Thursday, May 10, 2012
If life imitates art, then the following pictures capture the blurry, musical art that was created by Lockett Pundt and Lotus Plaza. A small and quiet crowd gathered at The Luminary Center for the Arts to take in the vast, sonic landscape that is Lotus Plaza. Lotus Plaza is the side project of Deerhunter guitarist Lockett Pundt. Pudnt heavily exploits and experiments with electronic gadgets that can produce waves of sonic pleasure. The mood of the evening was set by a solitary, unchanging blue-colored stage. Lotus Plaza’s music is defined as shoegaze, a term that is defined by the musicians as they stare at their shoes while onstage. The audience was here to listen to and showed little emotion outside of applauding in between songs. Lotus Plaza played a short hour-long set due to some technical difficulties and Pundt recovering from the recent loss of his voice. Lotus Plaza is currently touring in support of their latest release, Spooky Action at a Distance, an album that at times can sound like English pop from the 80’s and then quickly turn around and bite you with a guitar sound that mimics Thurston Moore. One of the standout songs from this album that melds these two styles perfectly is “Out of Touch.” While onstage, Pundt gives one the feeling that he is always thinking of how the music should be painted. Tonight’s performance was portrayed somewhat dark but if you listen closely, as many did on this night in St. Louis, you’ll find every Lotus Plaza song has a splash of color. Pictures of the show are below:
Thursday, May 3, 2012
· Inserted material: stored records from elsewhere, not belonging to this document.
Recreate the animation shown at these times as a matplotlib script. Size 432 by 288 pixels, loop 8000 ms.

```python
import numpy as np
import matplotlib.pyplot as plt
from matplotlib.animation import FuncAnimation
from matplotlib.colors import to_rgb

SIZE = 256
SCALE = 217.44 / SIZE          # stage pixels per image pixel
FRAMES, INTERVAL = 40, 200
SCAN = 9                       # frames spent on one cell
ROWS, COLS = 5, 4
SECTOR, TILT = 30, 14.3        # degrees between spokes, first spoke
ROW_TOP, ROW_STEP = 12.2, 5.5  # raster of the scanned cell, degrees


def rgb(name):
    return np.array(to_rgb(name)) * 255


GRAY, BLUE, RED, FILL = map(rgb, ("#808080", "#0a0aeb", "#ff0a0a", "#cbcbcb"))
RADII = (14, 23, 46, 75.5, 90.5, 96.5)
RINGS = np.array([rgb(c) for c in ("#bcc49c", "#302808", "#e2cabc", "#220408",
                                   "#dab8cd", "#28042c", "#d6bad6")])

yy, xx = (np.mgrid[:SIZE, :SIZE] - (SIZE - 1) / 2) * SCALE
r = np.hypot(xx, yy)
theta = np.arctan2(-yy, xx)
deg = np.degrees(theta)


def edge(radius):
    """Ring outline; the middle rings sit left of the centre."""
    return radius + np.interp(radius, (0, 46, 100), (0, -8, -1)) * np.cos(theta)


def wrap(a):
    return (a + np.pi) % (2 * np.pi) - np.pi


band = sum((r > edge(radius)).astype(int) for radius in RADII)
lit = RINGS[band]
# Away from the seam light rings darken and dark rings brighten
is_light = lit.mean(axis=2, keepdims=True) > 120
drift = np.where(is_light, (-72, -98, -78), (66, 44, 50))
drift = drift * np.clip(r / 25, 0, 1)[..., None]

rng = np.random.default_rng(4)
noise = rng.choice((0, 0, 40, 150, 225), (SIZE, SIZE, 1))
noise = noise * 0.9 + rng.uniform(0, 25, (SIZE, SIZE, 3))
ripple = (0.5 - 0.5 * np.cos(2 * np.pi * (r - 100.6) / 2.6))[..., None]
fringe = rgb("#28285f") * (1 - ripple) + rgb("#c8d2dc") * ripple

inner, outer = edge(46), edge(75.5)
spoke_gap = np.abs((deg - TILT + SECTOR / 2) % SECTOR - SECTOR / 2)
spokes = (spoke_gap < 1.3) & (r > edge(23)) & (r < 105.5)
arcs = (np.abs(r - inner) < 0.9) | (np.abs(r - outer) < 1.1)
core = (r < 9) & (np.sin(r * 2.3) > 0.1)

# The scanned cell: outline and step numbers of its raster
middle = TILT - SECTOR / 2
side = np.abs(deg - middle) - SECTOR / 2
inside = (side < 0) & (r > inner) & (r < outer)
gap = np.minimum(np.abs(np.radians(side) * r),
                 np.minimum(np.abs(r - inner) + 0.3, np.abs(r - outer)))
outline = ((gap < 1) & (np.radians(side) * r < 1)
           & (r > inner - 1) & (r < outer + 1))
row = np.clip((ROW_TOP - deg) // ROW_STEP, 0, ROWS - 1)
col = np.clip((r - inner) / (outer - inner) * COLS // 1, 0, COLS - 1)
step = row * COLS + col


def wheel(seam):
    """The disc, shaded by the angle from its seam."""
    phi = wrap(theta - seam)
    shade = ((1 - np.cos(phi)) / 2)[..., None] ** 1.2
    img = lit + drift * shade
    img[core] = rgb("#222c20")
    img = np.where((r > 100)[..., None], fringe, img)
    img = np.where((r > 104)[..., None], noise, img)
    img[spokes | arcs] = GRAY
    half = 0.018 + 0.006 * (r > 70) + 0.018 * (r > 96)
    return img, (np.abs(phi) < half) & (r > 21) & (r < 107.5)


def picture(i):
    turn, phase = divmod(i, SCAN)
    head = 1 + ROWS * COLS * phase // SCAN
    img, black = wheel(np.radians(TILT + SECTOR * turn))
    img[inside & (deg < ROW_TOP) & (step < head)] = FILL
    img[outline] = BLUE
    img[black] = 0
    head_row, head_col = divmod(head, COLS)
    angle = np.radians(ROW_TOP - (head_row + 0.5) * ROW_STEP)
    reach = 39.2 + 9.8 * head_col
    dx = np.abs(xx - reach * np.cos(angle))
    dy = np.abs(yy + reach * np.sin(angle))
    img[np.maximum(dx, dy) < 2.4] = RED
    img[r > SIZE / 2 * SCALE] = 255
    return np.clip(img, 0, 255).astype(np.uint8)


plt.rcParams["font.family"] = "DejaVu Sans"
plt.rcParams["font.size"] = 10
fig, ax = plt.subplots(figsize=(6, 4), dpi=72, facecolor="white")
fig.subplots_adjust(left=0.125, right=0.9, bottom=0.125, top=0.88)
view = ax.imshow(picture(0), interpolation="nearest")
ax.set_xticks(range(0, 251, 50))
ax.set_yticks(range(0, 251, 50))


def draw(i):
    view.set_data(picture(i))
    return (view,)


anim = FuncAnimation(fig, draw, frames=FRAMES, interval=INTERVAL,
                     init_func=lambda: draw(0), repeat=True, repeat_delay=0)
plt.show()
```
They say it’s bigger and better in Texas. I don’t know about all of Texas, but one thing that is bigger in Texas is the Dallas International Guitar Festival (DIGF). This annual event draws thousands of visitors to the Dallas Market Hall to view custom made guitars, new products and gizmos, and to hear some of the finest guitar players on the planet. This year I found my way to the DIGF two days in a row. The Market Hall was packed, as usual, with guitar enthusiasts and vendors. My first day at the show was kind of a preview day, but while previewing I had a chance to hear some excellent guitar players on both the indoor and outdoor stages.
Wednesday, May 2, 2012
Last Sunday, thousands descended upon FC Dallas Stadium (formerly Pizza Hut Park) for the 22nd installment of 102.1 KDGE's Edgefest. The premier radio festival in North Texas has seen an array of talent in its 21 previous years including Muse and the Killers in 2008, Phoenix and Limp Bizkit? in 2010, Blink 182 and Goo Goo Dools in 1999 (my first Edgefest), et cetera. But in past years, the festival has been drowned in alternative rock and nostalgic bands of the 90's, a sad reflection of their outdated playists on the station. Not the case anymore. This year, Edgefest returned to fine form with the inclusion of Cake, Garbage, Evanescence, Cage the Elephant, and headliners, the Black Keys. The Black Keys alone were a draw for most concert goers, as they are headlining almost every major festival this year and have blown up within the last few years to go from underground wonders to full-blown superstars.